Sourcing and Record Keeping
As with any stage of reporting, a fact-checker should use primary sources when possible, which provide firsthand evidence about a topic or event. Primary sources may include:
- Interview recordings or transcripts
- Video footage
- Peer-reviewed research
- Autobiographies or diaries
- Official transcripts of speeches, meetings, or court proceedings
- Corporate or government documents
- Newspaper articles
Of course, just because a source is primary doesn’t mean it’s trustworthy. Autobiographies and diaries, for example, are primary sources—they are direct reflections from a person about their own life. But these authors aren’t necessarily telling the truth, or presenting facts in full context. Be sure to vet every source carefully, following this excellent advice from journalist Michelle Nijhuis at The Last Word On Nothing:
These are not primary sources; they are secondary sources:
- Wikipedia (can lead to primary sources)
- Google searches (can lead to primary sources)
- Newspaper articles
- That thing you heard on NPR this morning
- Political satire
Secondary sources describe, analyze, or build upon primary sources. Fact-checkers shouldn’t rely on secondary sources very often, but in some cases you won’t have a choice. It isn’t always possible to find primary sources for every single fact. If you must use secondary sources, find at least three to confirm each fact. Assess the quality of these sources like you would any other.
For example, if those secondary sources are newspaper articles, be sure that they are unique pieces from different journalists, who appear to have conducted original research using primary sources, and not a newswire story or aggregation that appeared multiple times across the web.
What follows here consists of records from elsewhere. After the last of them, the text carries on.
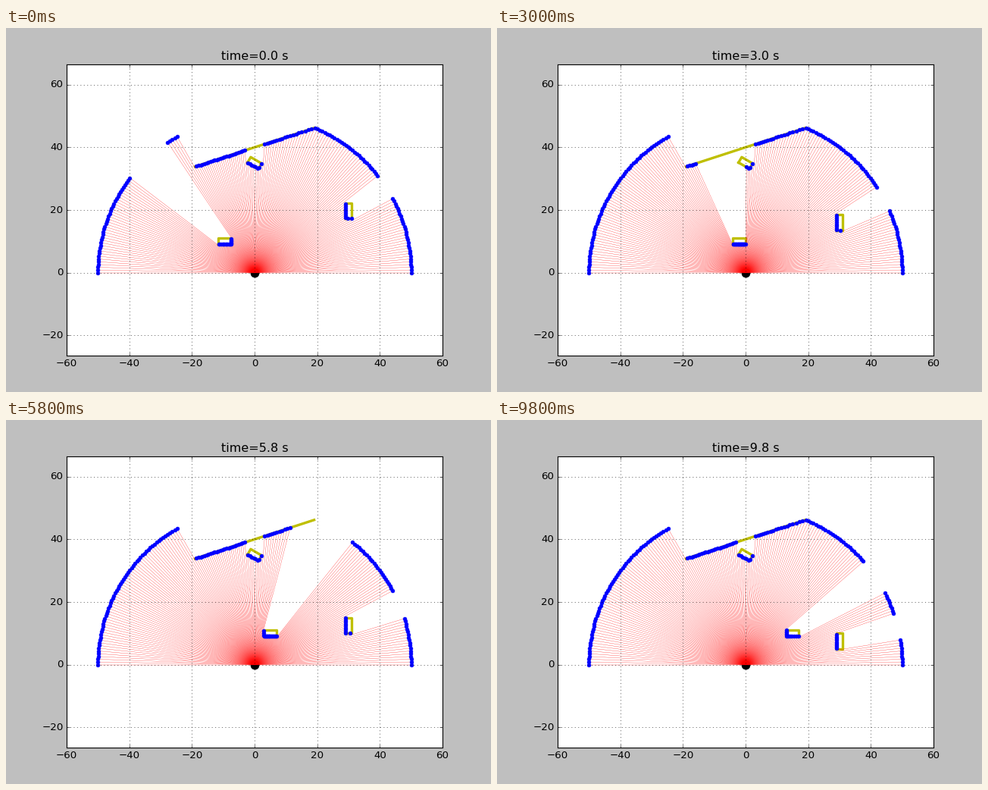
Animation, 640 px wide and 480 px high, one loop 10 s. Source, as a matplotlib script:

```python
import numpy as np
import matplotlib.pyplot as plt
from matplotlib.animation import FuncAnimation
from matplotlib.collections import LineCollection

STEP = 0.2        # seconds per frame
FRAMES = 50
REACH = 50.0      # sensor range
ANGLES = np.linspace(0, np.pi, 180)
RAYS = np.column_stack([np.cos(ANGLES), np.sin(ANGLES)])

plt.style.use("classic")
plt.rcParams.update({
    "font.family": "DejaVu Sans",
    "savefig.dpi": "figure",
    "savefig.facecolor": "auto",
})


def box(cx, cy, w, h, deg=0.0):
    """Closed outline of a rotated rectangle."""
    a = np.radians(deg)
    u = np.array([np.cos(a), np.sin(a)]) * w / 2
    v = np.array([-np.sin(a), np.cos(a)]) * h / 2
    corners = [-u - v, u - v, u + v, -u + v, -u - v]
    return np.array([cx, cy]) + np.array(corners)


def cross(a, b):
    return a[..., 0] * b[..., 1] - a[..., 1] * b[..., 0]


def scan(shapes):
    """First hit along every ray, or the end of its reach."""
    dist = np.full(len(RAYS), REACH)
    for shape in shapes:
        for p, q in zip(shape[:-1], shape[1:]):
            edge = q - p
            det = cross(RAYS, edge)
            ok = np.abs(det) > 1e-12
            safe = np.where(ok, det, 1.0)
            along = cross(p, edge) / safe
            part = cross(p, RAYS) / safe
            hit = ok & (along > 0) & (part >= 0) & (part <= 1)
            dist = np.where(hit, np.minimum(dist, along), dist)
    return RAYS * dist[:, None]


def scene(k):
    n = k + 1
    return [
        box(-10 + 0.5 * n, 10, 4, 2),
        box(30, 20 - 0.25 * n, 2, 5),
        box(0, 35, 4, 2, -30),
        box(0, 40, 40, 0, 18)[:2],
    ]


fig = plt.figure(figsize=(8, 6), dpi=80)
ax = fig.add_axes([0.125, 0.1, 0.775, 0.8])
half = 60 * 384 / 496
ax.set_xlim(-60, 60)
ax.set_ylim(20 - half, 20 + half)
ax.grid(True)

ax.plot(0, 0, "ko", ms=10, zorder=2)
outlines = [ax.plot([], [], color="y", lw=3, zorder=2.1)[0] for _ in range(4)]
beams = LineCollection([], colors="r", linewidths=0.25, zorder=2.2)
ax.add_collection(beams, autolim=False)
hits, = ax.plot([], [], "o", color="b", ms=4.4, mec="b", mew=0.5, zorder=2.3)
title = ax.set_title("")


def draw(k):
    shapes = scene(k)
    for line, shape in zip(outlines, shapes):
        line.set_data(shape[:, 0], shape[:, 1])
    ends = scan(shapes)
    beams.set_segments([[(0, 0), tuple(e)] for e in ends])
    hits.set_data(ends[:, 0], ends[:, 1])
    title.set_text(f"time={k * STEP:.1f} s")
    return [*outlines, beams, hits, title]


anim = FuncAnimation(fig, draw, frames=FRAMES, init_func=lambda: draw(0),
                     interval=1000 * STEP, repeat=True, repeat_delay=0)
plt.show()
```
To make matters more confusing, a single source may be either primary or secondary depending on how it’s used. For example, you may have noticed “newspaper articles” on both of the above lists. If you’re using the newspaper article to understand an event, it’s a secondary source; but if you’re referencing the existence of that newspaper article, or the fact that it covered the event, it’s primary.
Once you have all your sources and you’re finished with your fact-checking duties, it’s time to file those materials in case you need them again.
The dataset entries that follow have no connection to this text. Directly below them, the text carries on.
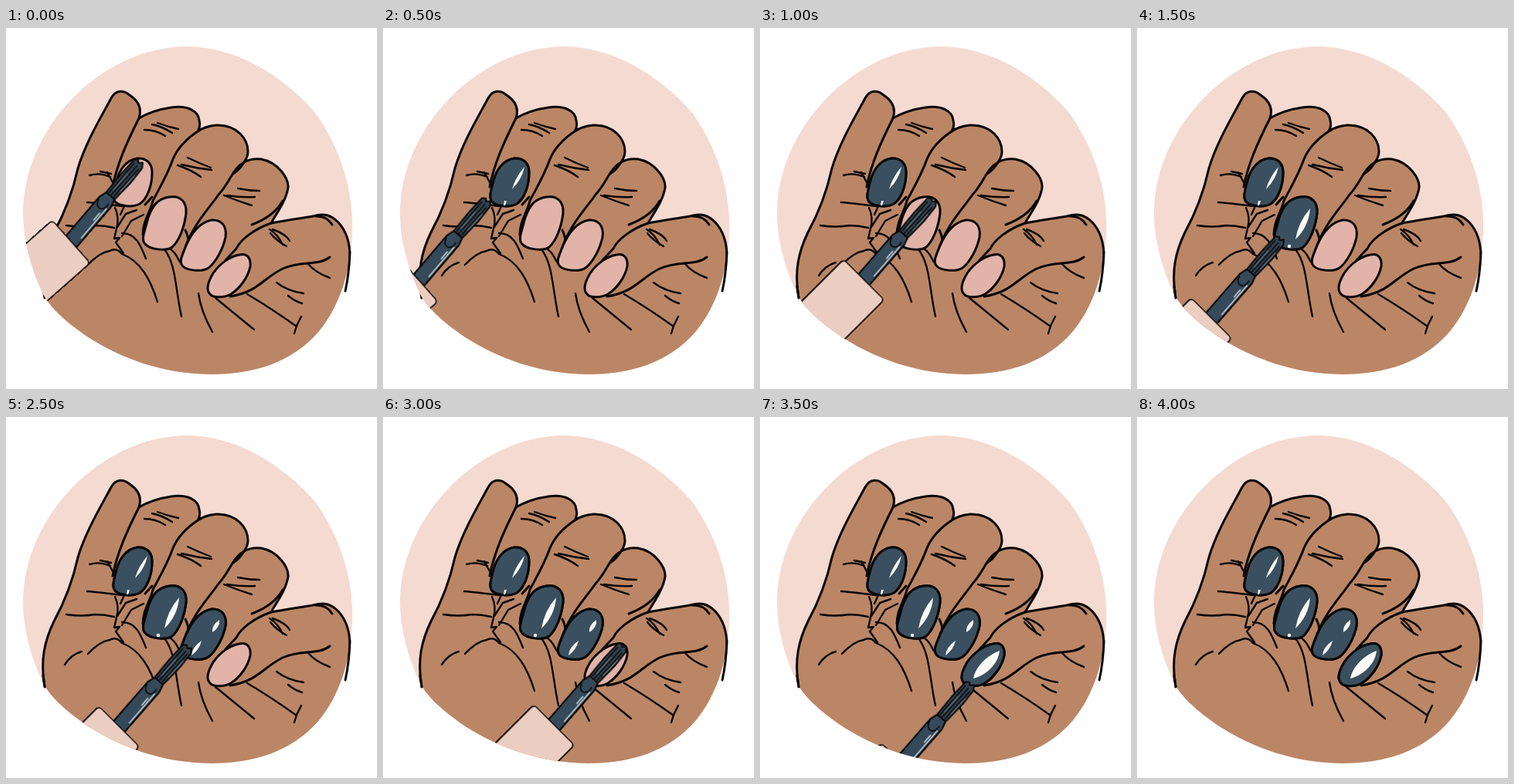
Recreate the animation shown at these times as an HTML page without scripts. Size 480 by 468 pixels, loop 4.5 s.

```html
<!DOCTYPE html>
<html lang="en">
<head>
<meta charset="utf-8">
<title>Nail painting</title>
<style>
  html, body { margin: 0; width: 100%; height: 100%; overflow: hidden; background: #fff; }
  svg { display: block; width: 100%; height: 100%; --polish: #e2b4a9; }
  path, rect { stroke-linecap: round; stroke-linejoin: round; }
  .ink { fill: none; stroke: #080605; stroke-width: 3; }
  .thin { stroke-width: 2.4; }
  .nail { fill: var(--polish); stroke: #080605; stroke-width: 3; }
  .shine { fill: #fbfaf6; }

  .wet, .brush, .cap { animation: 4.5s step-end infinite; }
  .wet { --polish: #3a5060; opacity: 0; }
  .w1 { animation-name: w1; }
  .w2 { animation-name: w2; }
  .w3 { animation-name: w3; }
  .w4 { animation-name: w4; }
  @keyframes w1 { 11.11%, 100% { opacity: 1; } }
  @keyframes w2 { 33.33%, 100% { opacity: 1; } }
  @keyframes w3 { 55.55%, 100% { opacity: 1; } }
  @keyframes w4 { 77.77%, 100% { opacity: 1; } }

  /* dab on a nail, then pull away from it */
  .brush { animation-name: dab; }
  @keyframes dab {
    0%     { transform: translate(174px, 172px) rotate(40.5deg); }
    11.11% { transform: translate(136px, 222px) rotate(40.5deg); }
    22.22% { transform: translate(225px, 222px) rotate(41deg); }
    33.33% { transform: translate(187px, 272px) rotate(41deg); }
    44.44% { transform: translate(275px, 247px) rotate(41deg); }
    55.55% { transform: translate(237px, 297px) rotate(41deg); }
    66.66% { transform: translate(312px, 295px) rotate(41deg); }
    77.77% { transform: translate(274px, 345px) rotate(41deg); }
    88.88%, 100% { transform: translate(-400px, 900px); }
  }
  .cap { transform-origin: 0 138px; animation-name: tilt; }
  @keyframes tilt {
    0% { transform: rotate(8deg); }
    22.22%, 100% { transform: rotate(4deg); }
  }
</style>
</head>
<body>
<svg viewBox="0 0 480 468">
  <defs>
    <path id="blob" d="M235 24C295 24 357 60 400 110C430 152 447 202 448 252C449 310 432 360 405 393C370 434 320 449 265 449C200 448 150 428 108 402C75 380 55 360 47 343C32 310 22 275 22 240C22 130 123 24 235 24Z"/>
    <clipPath id="round"><use href="#blob"/></clipPath>
    <path id="n1" class="nail" d="M170 169C180 168 189 174 189 187C189 206 182 222 173 228C164 233 148 231 142 226C136 221 140 210 143 198C147 183 156 171 170 169Z"/>
    <path id="n2" class="nail" d="M212 219C226 217 234 226 233 240C231 258 224 276 215 284C207 290 186 287 180 280C174 274 180 262 184 246C189 231 196 221 212 219Z"/>
    <path id="n3" class="nail" d="M266 249C279 248 286 257 284 271C281 286 272 303 262 311C253 317 234 314 229 309C223 303 228 295 233 282C240 266 250 252 266 249Z"/>
    <path id="n4" class="nail" d="M302 294C313 291 317 300 316 309C313 324 302 338 291 345C282 350 268 350 264 345C258 339 262 328 268 318C277 305 290 296 302 294Z"/>
  </defs>

  <use href="#blob" fill="#f5dad1"/>

  <g clip-path="url(#round)">
    <path class="ink" style="fill:#bb8666" d="M0 468L50 350C44 315 50 290 62 265C80 232 88 205 93 182C103 148 125 112 136 91C142 80 152 80 160 87C172 95 176 105 172 117C184 110 200 105 214 103C236 100 249 108 250 120Q252 128 248 134C255 129 262 127 272 126C300 125 313 145 313 160Q313 167 308 174C315 170 322 169 330 170C352 174 366 195 365 207C362 225 350 240 343 253C365 249 380 247 397 244C412 240 420 242 430 252C442 265 445 280 445 297Q444 320 439 342L480 468Z"/>

    <!-- finger edges -->
    <path class="ink" d="M172 117C157 147 144 175 138 206M248 134C230 146 221 158 216 170C209 190 200 205 190 224C187 238 177 250 177 268M308 174Q302 184 294 189M308 174C293 182 290 200 275 216C262 235 240 257 230 290M343 253C320 261 303 275 298 286L284 301M358 224Q347 244 318 255M400 244Q415 243 422 255M290 348C325 343 333 324 358 312C382 301 404 309 419 297M180 229L189 219M232 262Q237 272 236 282"/>

    <!-- palm lines -->
    <path class="ink thin" d="M76 321Q84 308 98 304M106 307Q121 291 134 289Q143 284 150 293C174 302 187 326 196 355M105 226Q120 227 150 231M78 256Q98 259 115 256Q128 256 140 259M141 233Q147 246 143 260L140 273L147 272L142 278L152 292M148 242L153 231L160 228M144 258L155 241L169 236M150 266C168 266 174 281 181 299M150 270L162 250L178 242M205 287C220 306 219 338 227 374M212 286Q218 290 222 298Q226 308 238 313M249 344Q252 367 267 394M271 350Q288 364 321 391M312 345Q344 364 376 387M382 374L376 386L373 396M350 330Q364 341 385 344M365 347Q373 354 383 357M390 305Q400 317 419 324"/>

    <!-- creases -->
    <path class="ink thin" d="M108 191Q121 187 135 193M122 186L136 189M131 187L138 200M179 132Q194 132 206 140M189 125Q203 128 215 136M196 123Q209 128 223 131M222 178Q240 184 252 193M227 177Q247 182 266 184M235 168Q249 175 265 181M282 217Q299 224 318 230M286 217Q305 220 322 219M300 208Q314 211 328 211M341 261Q352 268 358 281M345 261Q362 267 367 276M342 266Q350 276 363 283"/>
  </g>
  <path class="ink" d="M445 290Q444 318 439 341M48 335L50 350"/>

  <use href="#n1"/><use href="#n2"/><use href="#n3"/><use href="#n4"/>

  <g class="wet w1">
    <use href="#n1"/>
    <path class="shine" d="M183 180Q180 196 167 209Q171 194 183 180ZM157 224L160 224L158 230L156 230Z"/>
  </g>
  <g class="wet w2">
    <use href="#n2"/>
    <path class="shine" d="M224 234Q222 258 205 274Q209 251 224 234Z"/>
    <circle class="shine" cx="197" cy="283" r="2.2"/>
  </g>
  <g class="wet w3">
    <use href="#n3"/>
    <path class="shine" d="M276 263Q277 273 267 279Q266 270 276 263ZM253 290Q250 302 240 309Q241 298 253 290Z"/>
  </g>
  <g class="wet w4">
    <use href="#n4"/>
    <path class="shine" d="M310 303C308 321 292 335 276 339C279 323 294 309 310 303Z"/>
  </g>

  <g clip-path="url(#round)">
    <g class="brush">
      <path d="M-7 64L-8 30L-7 4L-3 1L0 4L4 0L8 6L9 30L7 64Z" fill="#30424f" stroke="#080605" stroke-width="2"/>
      <path class="ink" style="stroke-width:1.5" d="M-4 58L-4 8M0 60L1 8M4 58L5 10"/>
      <path d="M-2 52L-2 24M6 48L7 20" stroke="#8c9ba3" stroke-width=".8"/>
      <path d="M-7 60L7 60L10 70L10 140L-10 140L-10 70Z" fill="#34495a" stroke="#080605" stroke-width="2.2"/>
      <path class="ink" style="stroke-width:1.6" d="M-9 73Q-6 83 1 81Q6 79 5 70"/>
      <path d="M7 76L7 126M4 86L4 98" fill="none" stroke="#dfe5e6" stroke-width="1.4"/>
      <rect class="cap" x="-37" y="138" width="74" height="200" rx="5" fill="#eccdc1" stroke="#080605" stroke-width="1.7"/>
    </g>
  </g>
</svg>
</body>
</html>
```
The specific system doesn’t matter, so long as you’re consistent. If a source or reader contests the story later on, the fact-checker or another staff member should be able to easily locate the source material to determine whether the story needs a correction.
How long the outlet stores these files is a matter of preference, but at the very least you should save the documents for as long as the statutes of limitation for libel, defamation, and any other legal issues (the timing varies from state to state).
Things you should save:
- The marked-up fact-checking document (whether this is a hard copy or digital file)
- All of the back-up material, for example:
- As hard copies in a file cabinet, clearly labeled
- As electronic copies in an electronic file on your computer (with a back-up hard drive)